The main TV transmitting antenna on the Beckley mast was damaged beyond repair during the fire on 13 May. A replacement antenna has been ordered from a supplier and a realistic timeframe for the restoration of full TV services is the end of September. In the meantime, TV services in the area will continue to be transmitted from the reserve antenna, as they have since February.
Peter Heslop, DSO Programme Director at Arqiva: "We are really sorry for the inconvenience caused to some viewers in the Oxford area following the fire at the Beckley mast. We understand how frustrating this must be for viewers. Arqiva manages over a thousand TV and radio transmission sites and incidents like this are extremely rare. Since the fire we have worked very hard to investigate what happened and work out how to restore full services as quickly as possible."
"We need to install and commission a replacement main antenna for the Beckley mast. The antenna is a very specialist piece of equipment that is built-to-order by our suppliers. It's also a complex operation to mount the antenna at the top of the mast that is dependent on a numbers of factors outside of our control, including the weather. The end of September is a realistic timeframe for restoring full services but we will do everything we can to bring that date forward."
Tony Mallett: perhaps you should actually contact the broadcasters rather than posting here? This is a 100% volunteer website where people with some knowledge about aerials and cabling choose to contribute. We're not aware that anyone with any power to make changes even bothers to read it.
Brian has replied to your message, on the page you left it on, already.
The tone of your message tends to drive volunteer contributors away.
I am finding that I am unable to receive ITV, Channel 4 and 5 when the weather is bad but all other programmes are fine.
Is the Oxfordtransmitter at full power yet?
The date is 20 September 2011 and I live at Byfield, 10 miles northeast of Banbury.
Alan Bailey: Check that the cable insulation is sound, and all outdoor boxes are weather-proofed. Water penetrating into cable reduces the amount of signal that reaches the end, and this is worse at high frequencies than low ones. ITV1, C4 and C5 are on the highest frequency used in the UK.
Cables should not be able to move over bricks or tiles - this rubs through the insulation. The insulation also gets damaged over time by UV light exposure - plan to replace outside cables after ten years.

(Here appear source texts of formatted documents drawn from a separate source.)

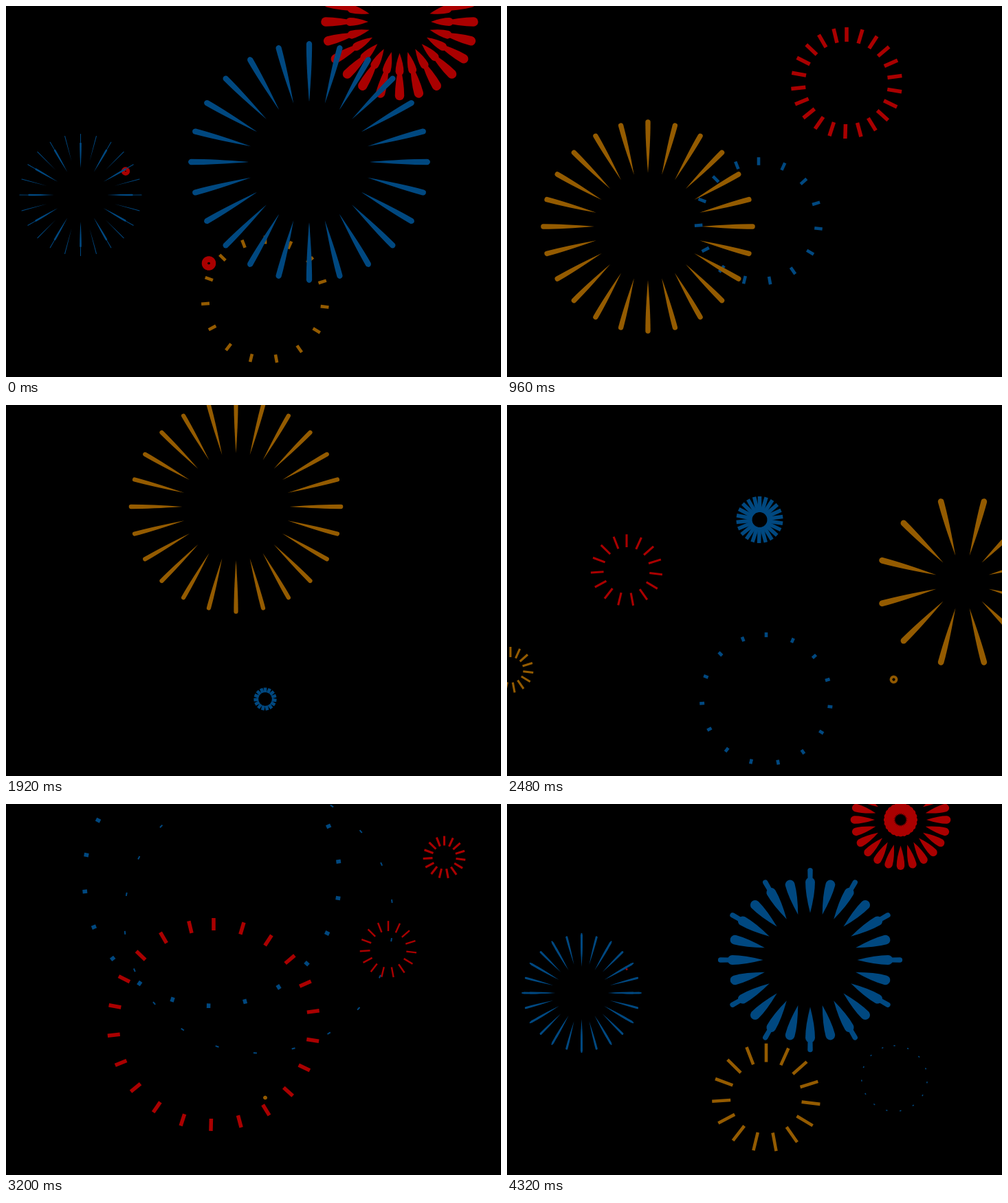
An HTML page with a canvas for the animation above (4400 ms loop, 720 px wide and 540 px high).

```html
<!DOCTYPE html>
<html lang="en">
<head>
<meta charset="utf-8">
<title>Fireworks</title>
<style>
  html, body { margin: 0; width: 100%; height: 100%; overflow: hidden; background: #000; }
  canvas { display: block; width: 720px; height: 540px; }
</style>
</head>
<body>
<canvas id="sky" width="720" height="540"></canvas>
<script>
const ctx = document.getElementById('sky').getContext('2d');
const LOOP = 4400, STEP = 80;
const RED = '#aa0000', BLUE = '#004880', GOLD = '#945b00';

// Key rows: progress, inner radius, outer radius, width
const SPARK = [
  [0, 0, 0, 4.6], [.05, 0, 4, 4.6], [.12, 1.5, 9, 4.6], [.3, 20, 26, 4.6],
  [.42, 26, 48, 4.6], [.55, 50, 78, 4.6], [.64, 81, 93, 4.6],
  [.82, 90, 97, 4.6], [1, 97, 97, 4.6]
];
const RING = [
  [0, 0, 0, 5.5], [.06, 2, 10, 5.5], [.21, 11, 34, 5.5], [.39, 137, 155, 5.5],
  [.55, 172, 183, 5.5], [.7, 184, 190, 5.5], [.93, 194.5, 196.5, 5], [1, 197, 197, 5]
];
const PETAL = [
  [0, 0, 0, .01], [.05, 0, .03, .02], [.15, .04, .135, .05], [.25, .25, .43, .065],
  [.35, .37, .65, .075], [.45, .475, .95, .045], [.85, .475, .95, .035],
  [.95, .57, .99, .012], [1, .7, 1, 0]
];

function at(keys, p) {
  const i = Math.max(1, keys.findIndex(k => k[0] >= p));
  const a = keys[i - 1], b = keys[i];
  const f = (p - a[0]) / (b[0] - a[0]);
  return [1, 2, 3].map(j => a[j] + (b[j] - a[j]) * f);
}

function bar(inner, outer, w) {
  ctx.fillRect(inner, -w / 2, outer - inner, w);
}

function drop(inner, outer, w) {
  const r = Math.min(w / 2, (outer - inner) / 2), c = outer - r;
  ctx.beginPath();
  ctx.moveTo(inner, 0);
  ctx.quadraticCurveTo(inner + (c - inner) * .6, -r, c, -r);
  ctx.ellipse(c, 0, r, r, 0, -Math.PI / 2, Math.PI / 2);
  ctx.quadraticCurveTo(inner + (c - inner) * .6, r, inner, 0);
  ctx.fill();
}

const shows = [];
const add = (x, y, color, start, dur, look) =>
  shows.push({ x, y, color, start, dur, innerK: 1, widthK: 1, from: 0, ...look });

const spark = (x, y, color, start, scale, dur) =>
  add(x, y, color, start, dur, { keys: SPARK, part: bar, n: 15, turn: 24.2, scale });
const ring = (x, y, color, start) =>
  add(x, y, color, start, 1000, { keys: RING, part: bar, n: 22, turn: 16.5, scale: 1 });
const petals = (x, y, color, start, scale, n, extra) =>
  add(x, y, color, start, 800, { keys: PETAL, part: drop, n, turn: 360 / n, scale, ...extra });

ring(295, 374.5, RED, -60);
ring(494, 112, RED, 680);
ring(367.5, 167, BLUE, 2270);
ring(299.5, 108, BLUE, 2520);
ring(302, 321, RED, 2810);

spark(174, 240.5, RED, -84, .67, 700);
spark(366, 313.5, BLUE, 370, 1, 900);
spark(563, 400, RED, 1165, .5, 650);
spark(377, 428, BLUE, 1740, 1, 900);
spark(174, 240.5, RED, 2095, .67, 700);
spark(5, 385.5, GOLD, 2180, .67, 700);
spark(562.5, 399.5, GOLD, 2385, .5, 640);
spark(556, 211.5, RED, 2815, .53, 700);
spark(637.5, 77.5, RED, 2913, .67, 700);
spark(377, 427.5, GOLD, 3180, 1, 900);
spark(429.5, 87.5, GOLD, 3402, .5, 650);
spark(563.5, 399.5, BLUE, 3730, .5, 640);
spark(377, 427.5, GOLD, 3820, 1, 900);

petals(205, 321, GOLD, 40, 99, 12, { widthK: 1.6, innerK: 1.1 });
petals(205, 321, GOLD, 600, 164, 24);
petals(334.5, 148, GOLD, 1345, 164, 24);
petals(662.5, 257.5, GOLD, 2000, 132, 12, { from: 15, innerK: .63, widthK: 1.6 });
petals(108.5, 275, BLUE, 3600, 90, 12);
petals(108.5, 275, BLUE, 3640, 90, 24);
petals(108.5, 275, BLUE, 3715, 80, 12);
petals(572.5, 23, RED, 4128, 182, 24, { innerK: .9 });
petals(572.5, 23, RED, 4200, 182, 24);
petals(441, 227, BLUE, 4020, 185, 12, { widthK: .6 });
petals(441, 227, BLUE, 4040, 185, 24);

function paint(t) {
  ctx.setTransform(1, 0, 0, 1, 0, 0);
  ctx.fillStyle = '#000';
  ctx.fillRect(0, 0, 720, 540);
  for (const s of shows) {
    const p = ((t - s.start + LOOP) % LOOP) / s.dur;
    if (p >= 1) continue;
    const [inner, outer, w] = at(s.keys, p).map(v => v * s.scale);
    ctx.fillStyle = s.color;
    for (let i = 0; i < s.n; i++) {
      ctx.setTransform(1, 0, 0, 1, s.x, s.y);
      ctx.rotate((s.from + i * s.turn - 90) * Math.PI / 180);
      s.part(inner * s.innerK, outer, w * s.widthK);
    }
  }
}

function tick() {
  paint(Math.floor((performance.now() % LOOP) / STEP) * STEP);
  requestAnimationFrame(tick);
}
tick();
</script>
</body>
</html>
```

So far only the BBC services are on final power levels; the other multiplexes will reach final power when the remaining analogue services are turned off on the 28th. You will need to do a full retune to get all services back.